Records supplied START
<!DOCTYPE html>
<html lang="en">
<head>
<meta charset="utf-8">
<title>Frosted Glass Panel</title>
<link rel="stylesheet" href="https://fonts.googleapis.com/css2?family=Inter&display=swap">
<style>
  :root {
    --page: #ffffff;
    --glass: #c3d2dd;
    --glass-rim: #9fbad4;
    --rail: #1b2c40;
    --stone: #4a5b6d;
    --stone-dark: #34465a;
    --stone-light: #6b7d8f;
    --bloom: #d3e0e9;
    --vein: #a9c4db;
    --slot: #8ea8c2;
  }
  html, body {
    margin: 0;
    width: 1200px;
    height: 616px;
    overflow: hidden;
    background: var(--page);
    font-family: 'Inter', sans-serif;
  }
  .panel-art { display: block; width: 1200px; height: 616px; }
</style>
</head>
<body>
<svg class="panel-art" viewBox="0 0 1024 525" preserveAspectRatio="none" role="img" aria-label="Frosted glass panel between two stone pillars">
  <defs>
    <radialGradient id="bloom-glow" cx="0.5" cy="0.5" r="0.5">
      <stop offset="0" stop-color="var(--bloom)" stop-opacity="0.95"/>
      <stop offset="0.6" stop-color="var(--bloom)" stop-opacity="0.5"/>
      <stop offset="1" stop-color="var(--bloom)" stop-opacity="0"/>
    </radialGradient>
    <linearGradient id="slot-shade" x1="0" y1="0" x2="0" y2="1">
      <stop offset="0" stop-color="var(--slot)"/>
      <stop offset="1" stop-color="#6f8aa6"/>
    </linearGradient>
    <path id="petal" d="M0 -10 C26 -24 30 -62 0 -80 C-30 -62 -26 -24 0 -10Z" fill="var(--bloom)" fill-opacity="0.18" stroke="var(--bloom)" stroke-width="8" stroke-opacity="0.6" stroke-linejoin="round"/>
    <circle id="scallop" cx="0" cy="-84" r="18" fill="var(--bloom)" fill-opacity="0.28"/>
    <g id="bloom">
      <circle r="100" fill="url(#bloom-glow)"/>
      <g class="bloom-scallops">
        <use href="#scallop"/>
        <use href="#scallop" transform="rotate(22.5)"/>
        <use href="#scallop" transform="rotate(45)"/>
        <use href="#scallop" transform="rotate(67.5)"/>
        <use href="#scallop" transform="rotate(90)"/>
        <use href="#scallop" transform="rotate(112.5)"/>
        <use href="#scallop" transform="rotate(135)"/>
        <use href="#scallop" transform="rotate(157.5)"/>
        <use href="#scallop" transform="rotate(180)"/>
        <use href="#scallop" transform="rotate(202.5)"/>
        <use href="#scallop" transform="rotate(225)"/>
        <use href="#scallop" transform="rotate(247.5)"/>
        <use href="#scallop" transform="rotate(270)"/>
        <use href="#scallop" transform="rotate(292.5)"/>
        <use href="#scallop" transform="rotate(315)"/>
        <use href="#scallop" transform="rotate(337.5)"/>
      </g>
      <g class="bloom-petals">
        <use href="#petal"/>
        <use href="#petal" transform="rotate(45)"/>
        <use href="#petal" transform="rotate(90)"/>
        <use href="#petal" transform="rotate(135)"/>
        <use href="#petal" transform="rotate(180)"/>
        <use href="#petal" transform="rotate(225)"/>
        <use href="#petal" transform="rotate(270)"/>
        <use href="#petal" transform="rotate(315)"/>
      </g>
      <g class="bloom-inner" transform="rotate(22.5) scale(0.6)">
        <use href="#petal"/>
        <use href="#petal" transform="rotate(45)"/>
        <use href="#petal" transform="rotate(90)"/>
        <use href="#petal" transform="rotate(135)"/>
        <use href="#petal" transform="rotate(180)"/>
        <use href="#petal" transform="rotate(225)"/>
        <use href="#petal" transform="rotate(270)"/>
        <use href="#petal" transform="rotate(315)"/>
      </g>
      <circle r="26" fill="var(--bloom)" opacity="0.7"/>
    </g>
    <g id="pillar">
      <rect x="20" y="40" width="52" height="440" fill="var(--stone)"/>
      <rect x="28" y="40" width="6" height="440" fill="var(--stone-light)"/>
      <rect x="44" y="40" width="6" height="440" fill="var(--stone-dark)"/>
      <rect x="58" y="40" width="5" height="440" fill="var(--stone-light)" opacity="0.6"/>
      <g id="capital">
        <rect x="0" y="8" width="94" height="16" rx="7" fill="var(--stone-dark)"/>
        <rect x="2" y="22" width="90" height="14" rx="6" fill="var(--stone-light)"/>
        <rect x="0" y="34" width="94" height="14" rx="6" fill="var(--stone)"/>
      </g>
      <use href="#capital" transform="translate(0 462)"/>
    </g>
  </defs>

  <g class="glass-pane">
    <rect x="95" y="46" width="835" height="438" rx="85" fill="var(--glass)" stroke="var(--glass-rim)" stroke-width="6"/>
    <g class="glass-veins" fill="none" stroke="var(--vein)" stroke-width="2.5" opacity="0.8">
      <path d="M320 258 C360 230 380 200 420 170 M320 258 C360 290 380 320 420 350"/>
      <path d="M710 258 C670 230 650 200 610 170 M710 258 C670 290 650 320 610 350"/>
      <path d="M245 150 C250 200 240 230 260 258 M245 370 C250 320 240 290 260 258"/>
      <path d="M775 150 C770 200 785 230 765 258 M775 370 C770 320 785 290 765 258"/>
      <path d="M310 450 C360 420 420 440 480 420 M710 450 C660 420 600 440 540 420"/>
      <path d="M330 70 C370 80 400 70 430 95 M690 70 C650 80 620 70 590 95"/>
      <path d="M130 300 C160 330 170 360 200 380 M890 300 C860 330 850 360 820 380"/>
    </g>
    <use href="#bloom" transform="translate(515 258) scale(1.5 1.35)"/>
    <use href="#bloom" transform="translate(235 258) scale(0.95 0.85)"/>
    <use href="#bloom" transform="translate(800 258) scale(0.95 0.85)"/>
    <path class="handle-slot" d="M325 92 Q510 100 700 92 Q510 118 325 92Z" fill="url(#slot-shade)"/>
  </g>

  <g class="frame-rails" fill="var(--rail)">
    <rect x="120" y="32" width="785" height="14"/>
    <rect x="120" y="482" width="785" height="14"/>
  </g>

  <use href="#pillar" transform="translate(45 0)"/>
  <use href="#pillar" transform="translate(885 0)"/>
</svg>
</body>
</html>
Records supplied END
**Exercise description:**
Each entry, from start to finish, must be restated exactly.

**Solved problem:**
<!DOCTYPE html>
<html lang="en">
<head>
<meta charset="utf-8">
<title>Frosted Glass Panel</title>
<link rel="stylesheet" href="https://fonts.googleapis.com/css2?family=Inter&display=swap">
<style>
  :root {
    --page: #ffffff;
    --glass: #c3d2dd;
    --glass-rim: #9fbad4;
    --rail: #1b2c40;
    --stone: #4a5b6d;
    --stone-dark: #34465a;
    --stone-light: #6b7d8f;
    --bloom: #d3e0e9;
    --vein: #a9c4db;
    --slot: #8ea8c2;
  }
  html, body {
    margin: 0;
    width: 1200px;
    height: 616px;
    overflow: hidden;
    background: var(--page);
    font-family: 'Inter', sans-serif;
  }
  .panel-art { display: block; width: 1200px; height: 616px; }
</style>
</head>
<body>
<svg class="panel-art" viewBox="0 0 1024 525" preserveAspectRatio="none" role="img" aria-label="Frosted glass panel between two stone pillars">
  <defs>
    <radialGradient id="bloom-glow" cx="0.5" cy="0.5" r="0.5">
      <stop offset="0" stop-color="var(--bloom)" stop-opacity="0.95"/>
      <stop offset="0.6" stop-color="var(--bloom)" stop-opacity="0.5"/>
      <stop offset="1" stop-color="var(--bloom)" stop-opacity="0"/>
    </radialGradient>
    <linearGradient id="slot-shade" x1="0" y1="0" x2="0" y2="1">
      <stop offset="0" stop-color="var(--slot)"/>
      <stop offset="1" stop-color="#6f8aa6"/>
    </linearGradient>
    <path id="petal" d="M0 -10 C26 -24 30 -62 0 -80 C-30 -62 -26 -24 0 -10Z" fill="var(--bloom)" fill-opacity="0.18" stroke="var(--bloom)" stroke-width="8" stroke-opacity="0.6" stroke-linejoin="round"/>
    <circle id="scallop" cx="0" cy="-84" r="18" fill="var(--bloom)" fill-opacity="0.28"/>
    <g id="bloom">
      <circle r="100" fill="url(#bloom-glow)"/>
      <g class="bloom-scallops">
        <use href="#scallop"/>
        <use href="#scallop" transform="rotate(22.5)"/>
        <use href="#scallop" transform="rotate(45)"/>
        <use href="#scallop" transform="rotate(67.5)"/>
        <use href="#scallop" transform="rotate(90)"/>
        <use href="#scallop" transform="rotate(112.5)"/>
        <use href="#scallop" transform="rotate(135)"/>
        <use href="#scallop" transform="rotate(157.5)"/>
        <use href="#scallop" transform="rotate(180)"/>
        <use href="#scallop" transform="rotate(202.5)"/>
        <use href="#scallop" transform="rotate(225)"/>
        <use href="#scallop" transform="rotate(247.5)"/>
        <use href="#scallop" transform="rotate(270)"/>
        <use href="#scallop" transform="rotate(292.5)"/>
        <use href="#scallop" transform="rotate(315)"/>
        <use href="#scallop" transform="rotate(337.5)"/>
      </g>
      <g class="bloom-petals">
        <use href="#petal"/>
        <use href="#petal" transform="rotate(45)"/>
        <use href="#petal" transform="rotate(90)"/>
        <use href="#petal" transform="rotate(135)"/>
        <use href="#petal" transform="rotate(180)"/>
        <use href="#petal" transform="rotate(225)"/>
        <use href="#petal" transform="rotate(270)"/>
        <use href="#petal" transform="rotate(315)"/>
      </g>
      <g class="bloom-inner" transform="rotate(22.5) scale(0.6)">
        <use href="#petal"/>
        <use href="#petal" transform="rotate(45)"/>
        <use href="#petal" transform="rotate(90)"/>
        <use href="#petal" transform="rotate(135)"/>
        <use href="#petal" transform="rotate(180)"/>
        <use href="#petal" transform="rotate(225)"/>
        <use href="#petal" transform="rotate(270)"/>
        <use href="#petal" transform="rotate(315)"/>
      </g>
      <circle r="26" fill="var(--bloom)" opacity="0.7"/>
    </g>
    <g id="pillar">
      <rect x="20" y="40" width="52" height="440" fill="var(--stone)"/>
      <rect x="28" y="40" width="6" height="440" fill="var(--stone-light)"/>
      <rect x="44" y="40" width="6" height="440" fill="var(--stone-dark)"/>
      <rect x="58" y="40" width="5" height="440" fill="var(--stone-light)" opacity="0.6"/>
      <g id="capital">
        <rect x="0" y="8" width="94" height="16" rx="7" fill="var(--stone-dark)"/>
        <rect x="2" y="22" width="90" height="14" rx="6" fill="var(--stone-light)"/>
        <rect x="0" y="34" width="94" height="14" rx="6" fill="var(--stone)"/>
      </g>
      <use href="#capital" transform="translate(0 462)"/>
    </g>
  </defs>

  <g class="glass-pane">
    <rect x="95" y="46" width="835" height="438" rx="85" fill="var(--glass)" stroke="var(--glass-rim)" stroke-width="6"/>
    <g class="glass-veins" fill="none" stroke="var(--vein)" stroke-width="2.5" opacity="0.8">
      <path d="M320 258 C360 230 380 200 420 170 M320 258 C360 290 380 320 420 350"/>
      <path d="M710 258 C670 230 650 200 610 170 M710 258 C670 290 650 320 610 350"/>
      <path d="M245 150 C250 200 240 230 260 258 M245 370 C250 320 240 290 260 258"/>
      <path d="M775 150 C770 200 785 230 765 258 M775 370 C770 320 785 290 765 258"/>
      <path d="M310 450 C360 420 420 440 480 420 M710 450 C660 420 600 440 540 420"/>
      <path d="M330 70 C370 80 400 70 430 95 M690 70 C650 80 620 70 590 95"/>
      <path d="M130 300 C160 330 170 360 200 380 M890 300 C860 330 850 360 820 380"/>
    </g>
    <use href="#bloom" transform="translate(515 258) scale(1.5 1.35)"/>
    <use href="#bloom" transform="translate(235 258) scale(0.95 0.85)"/>
    <use href="#bloom" transform="translate(800 258) scale(0.95 0.85)"/>
    <path class="handle-slot" d="M325 92 Q510 100 700 92 Q510 118 325 92Z" fill="url(#slot-shade)"/>
  </g>

  <g class="frame-rails" fill="var(--rail)">
    <rect x="120" y="32" width="785" height="14"/>
    <rect x="120" y="482" width="785" height="14"/>
  </g>

  <use href="#pillar" transform="translate(45 0)"/>
  <use href="#pillar" transform="translate(885 0)"/>
</svg>
</body>
</html>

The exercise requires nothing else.